1. Measure your entryway.
If the sofa doesn’t fit through the door, you’ve got a problem. “Many standard entryway openings are thirty-six inches wide,” says interior designer Nicole S. O’Dwyer, of NS Designs, in northeastern Pennsylvania, “but some sofas are wider than that, like those with a wedge corner.” What to do if your sofa’s too big? If your front door is too narrow, look for another point of entry that’s wider or speak with the store’s sales rep to see if it can be unassembled.
2. Measure the size of the room the sofa will go in.
“The best advice when making changes to a home’s interior is to measure twice, buy once!” O’Dwyer says. It’s key to measure the overall length and width of the room, any existing accent tables, and any area rugs. With this information, you can put together a simple floor plan, she says. “Aim to have at least three feet of walking space between larger pieces of furniture, such as a couch and recliner, to allow for a natural flow.”
3. Don’t pick a sofa that’s dwarfed by the coffee table.
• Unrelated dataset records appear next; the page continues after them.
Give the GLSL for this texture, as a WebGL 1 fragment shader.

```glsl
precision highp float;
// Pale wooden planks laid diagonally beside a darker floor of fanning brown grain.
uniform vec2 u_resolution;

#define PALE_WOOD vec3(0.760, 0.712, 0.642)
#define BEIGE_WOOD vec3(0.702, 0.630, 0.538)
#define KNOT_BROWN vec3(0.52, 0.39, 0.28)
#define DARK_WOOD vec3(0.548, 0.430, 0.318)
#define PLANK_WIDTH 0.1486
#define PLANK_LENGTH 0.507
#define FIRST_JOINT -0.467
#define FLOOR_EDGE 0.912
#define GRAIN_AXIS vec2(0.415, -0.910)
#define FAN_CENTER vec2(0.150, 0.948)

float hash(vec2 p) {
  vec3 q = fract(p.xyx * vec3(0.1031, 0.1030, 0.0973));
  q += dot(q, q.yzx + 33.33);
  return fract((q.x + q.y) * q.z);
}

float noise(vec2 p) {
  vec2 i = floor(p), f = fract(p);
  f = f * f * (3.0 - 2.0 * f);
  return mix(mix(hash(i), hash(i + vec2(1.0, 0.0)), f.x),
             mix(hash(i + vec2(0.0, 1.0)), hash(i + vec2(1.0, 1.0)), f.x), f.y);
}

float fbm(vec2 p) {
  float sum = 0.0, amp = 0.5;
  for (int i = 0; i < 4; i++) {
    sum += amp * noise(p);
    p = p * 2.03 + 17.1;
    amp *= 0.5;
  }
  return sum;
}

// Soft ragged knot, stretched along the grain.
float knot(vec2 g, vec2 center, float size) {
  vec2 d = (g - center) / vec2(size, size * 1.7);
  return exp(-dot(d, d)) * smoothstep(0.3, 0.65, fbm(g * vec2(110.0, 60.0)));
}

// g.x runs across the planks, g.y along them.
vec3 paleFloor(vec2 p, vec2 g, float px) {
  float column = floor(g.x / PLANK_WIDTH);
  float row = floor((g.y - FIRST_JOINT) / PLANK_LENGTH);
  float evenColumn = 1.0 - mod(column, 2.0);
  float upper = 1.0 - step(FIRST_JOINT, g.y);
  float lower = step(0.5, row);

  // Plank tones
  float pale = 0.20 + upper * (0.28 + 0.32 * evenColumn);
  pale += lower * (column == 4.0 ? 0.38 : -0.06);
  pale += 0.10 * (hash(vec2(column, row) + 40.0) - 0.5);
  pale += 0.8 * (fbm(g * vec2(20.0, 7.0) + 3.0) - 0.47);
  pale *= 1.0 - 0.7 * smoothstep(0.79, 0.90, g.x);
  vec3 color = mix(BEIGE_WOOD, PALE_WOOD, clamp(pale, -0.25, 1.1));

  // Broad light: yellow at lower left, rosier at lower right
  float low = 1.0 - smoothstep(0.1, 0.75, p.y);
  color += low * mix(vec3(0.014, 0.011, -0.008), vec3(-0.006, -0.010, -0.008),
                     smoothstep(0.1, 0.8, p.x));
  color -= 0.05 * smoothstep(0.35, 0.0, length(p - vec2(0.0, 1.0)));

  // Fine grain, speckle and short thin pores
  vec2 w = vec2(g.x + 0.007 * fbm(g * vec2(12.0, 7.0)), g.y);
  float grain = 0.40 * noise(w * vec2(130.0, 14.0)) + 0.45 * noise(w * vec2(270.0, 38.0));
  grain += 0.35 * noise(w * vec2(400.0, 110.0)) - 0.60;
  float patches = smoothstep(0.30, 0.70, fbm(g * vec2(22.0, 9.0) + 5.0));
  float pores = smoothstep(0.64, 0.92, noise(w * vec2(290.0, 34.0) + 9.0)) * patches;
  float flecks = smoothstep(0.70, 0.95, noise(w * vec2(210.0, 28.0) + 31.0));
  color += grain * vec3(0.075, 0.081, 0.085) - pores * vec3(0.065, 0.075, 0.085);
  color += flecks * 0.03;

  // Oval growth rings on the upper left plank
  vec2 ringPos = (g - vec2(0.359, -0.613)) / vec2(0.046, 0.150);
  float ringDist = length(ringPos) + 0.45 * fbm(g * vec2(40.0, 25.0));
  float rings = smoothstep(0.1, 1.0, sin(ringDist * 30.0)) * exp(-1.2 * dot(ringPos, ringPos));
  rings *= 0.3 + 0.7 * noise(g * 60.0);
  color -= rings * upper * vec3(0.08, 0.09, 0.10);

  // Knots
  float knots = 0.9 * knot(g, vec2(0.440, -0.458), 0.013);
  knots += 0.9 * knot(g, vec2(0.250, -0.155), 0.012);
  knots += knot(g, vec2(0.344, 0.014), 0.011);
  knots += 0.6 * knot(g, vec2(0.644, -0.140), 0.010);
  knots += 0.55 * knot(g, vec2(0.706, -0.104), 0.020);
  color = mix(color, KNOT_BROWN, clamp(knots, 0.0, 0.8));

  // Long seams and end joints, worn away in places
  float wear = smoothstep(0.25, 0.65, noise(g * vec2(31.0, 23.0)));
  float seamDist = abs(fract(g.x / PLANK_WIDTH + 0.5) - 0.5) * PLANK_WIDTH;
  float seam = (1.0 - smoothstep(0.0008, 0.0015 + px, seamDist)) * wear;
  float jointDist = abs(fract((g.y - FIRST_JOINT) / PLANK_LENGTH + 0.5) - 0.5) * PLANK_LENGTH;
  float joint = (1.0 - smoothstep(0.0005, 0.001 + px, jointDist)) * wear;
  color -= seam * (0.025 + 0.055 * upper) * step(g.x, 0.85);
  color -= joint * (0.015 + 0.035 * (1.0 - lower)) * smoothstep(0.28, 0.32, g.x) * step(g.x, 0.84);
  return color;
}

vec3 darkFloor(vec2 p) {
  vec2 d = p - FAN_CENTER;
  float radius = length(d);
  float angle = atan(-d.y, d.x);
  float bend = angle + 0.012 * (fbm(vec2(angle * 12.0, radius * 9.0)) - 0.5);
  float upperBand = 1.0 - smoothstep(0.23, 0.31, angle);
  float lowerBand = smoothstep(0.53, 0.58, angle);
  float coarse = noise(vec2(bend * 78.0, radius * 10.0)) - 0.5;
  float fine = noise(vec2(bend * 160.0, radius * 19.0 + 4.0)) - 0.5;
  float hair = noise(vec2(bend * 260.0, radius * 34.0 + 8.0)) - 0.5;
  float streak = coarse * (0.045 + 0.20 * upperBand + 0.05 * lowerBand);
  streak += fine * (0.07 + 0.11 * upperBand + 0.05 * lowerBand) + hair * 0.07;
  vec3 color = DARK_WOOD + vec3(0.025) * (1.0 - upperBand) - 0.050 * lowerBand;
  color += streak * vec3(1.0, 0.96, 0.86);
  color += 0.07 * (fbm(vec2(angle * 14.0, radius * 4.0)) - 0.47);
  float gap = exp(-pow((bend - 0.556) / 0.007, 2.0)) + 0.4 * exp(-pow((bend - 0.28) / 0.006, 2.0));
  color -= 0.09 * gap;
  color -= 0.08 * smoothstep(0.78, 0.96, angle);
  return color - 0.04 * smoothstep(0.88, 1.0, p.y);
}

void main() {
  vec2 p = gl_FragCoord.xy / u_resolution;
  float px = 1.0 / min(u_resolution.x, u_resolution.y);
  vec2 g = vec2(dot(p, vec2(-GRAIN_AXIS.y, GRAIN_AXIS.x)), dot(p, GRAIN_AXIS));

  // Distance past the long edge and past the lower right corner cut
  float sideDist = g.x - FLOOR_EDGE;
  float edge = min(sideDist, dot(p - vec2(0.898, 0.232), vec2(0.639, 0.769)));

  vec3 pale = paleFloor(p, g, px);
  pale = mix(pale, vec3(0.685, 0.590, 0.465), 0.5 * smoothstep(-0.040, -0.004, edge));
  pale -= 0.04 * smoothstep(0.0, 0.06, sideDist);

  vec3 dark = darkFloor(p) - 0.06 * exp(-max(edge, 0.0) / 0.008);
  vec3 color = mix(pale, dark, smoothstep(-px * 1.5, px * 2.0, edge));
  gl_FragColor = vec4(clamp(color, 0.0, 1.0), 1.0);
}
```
For a balanced aesthetic, your sofa must be longer than your coffee table. A basic rule of thumb: The table should be approximately two-thirds the length of the sofa. Consider the height of the coffee table as well. “The sofa should be slightly taller – approximately two to four inches – to ensure a properly proportioned seating area,” O’Dwyer says. If you’re getting into the ottoman-as-coffee-table trend, she suggests getting one that’s about 14 inches high that can accommodate a serving tray and function as a coffee table, if needed.
4. Leave enough room to walk around.
There should be 15 to 18 inches between the sofa and coffee table, which allows for comfortable legroom but is close enough to let you set down your drink.
5. Plot out the room with tape before buying the sofa.
Make sure everything fits before making a purchase. Outline the potential dimensions with painter’s tape or use grid paper to sketch the room in 1⁄4” scale, then cut out furniture in the same scale to place and move around in your room sketch. Consider the other furniture you currently have and any architectural details in the room like windows, doors, a fireplace and staircase to determine where the sofa will go best.
6. Look at sofas in styles that accommodate the size of your room.
Midcentury modern styles have thinner profiles, arms and cushions, which means they are more compact and better suited for smaller living rooms or apartments, O’Dwyer says. If you’ve got a larger space, traditional sofas with rounded curved arms and more upholstery details will fill in the space nicely.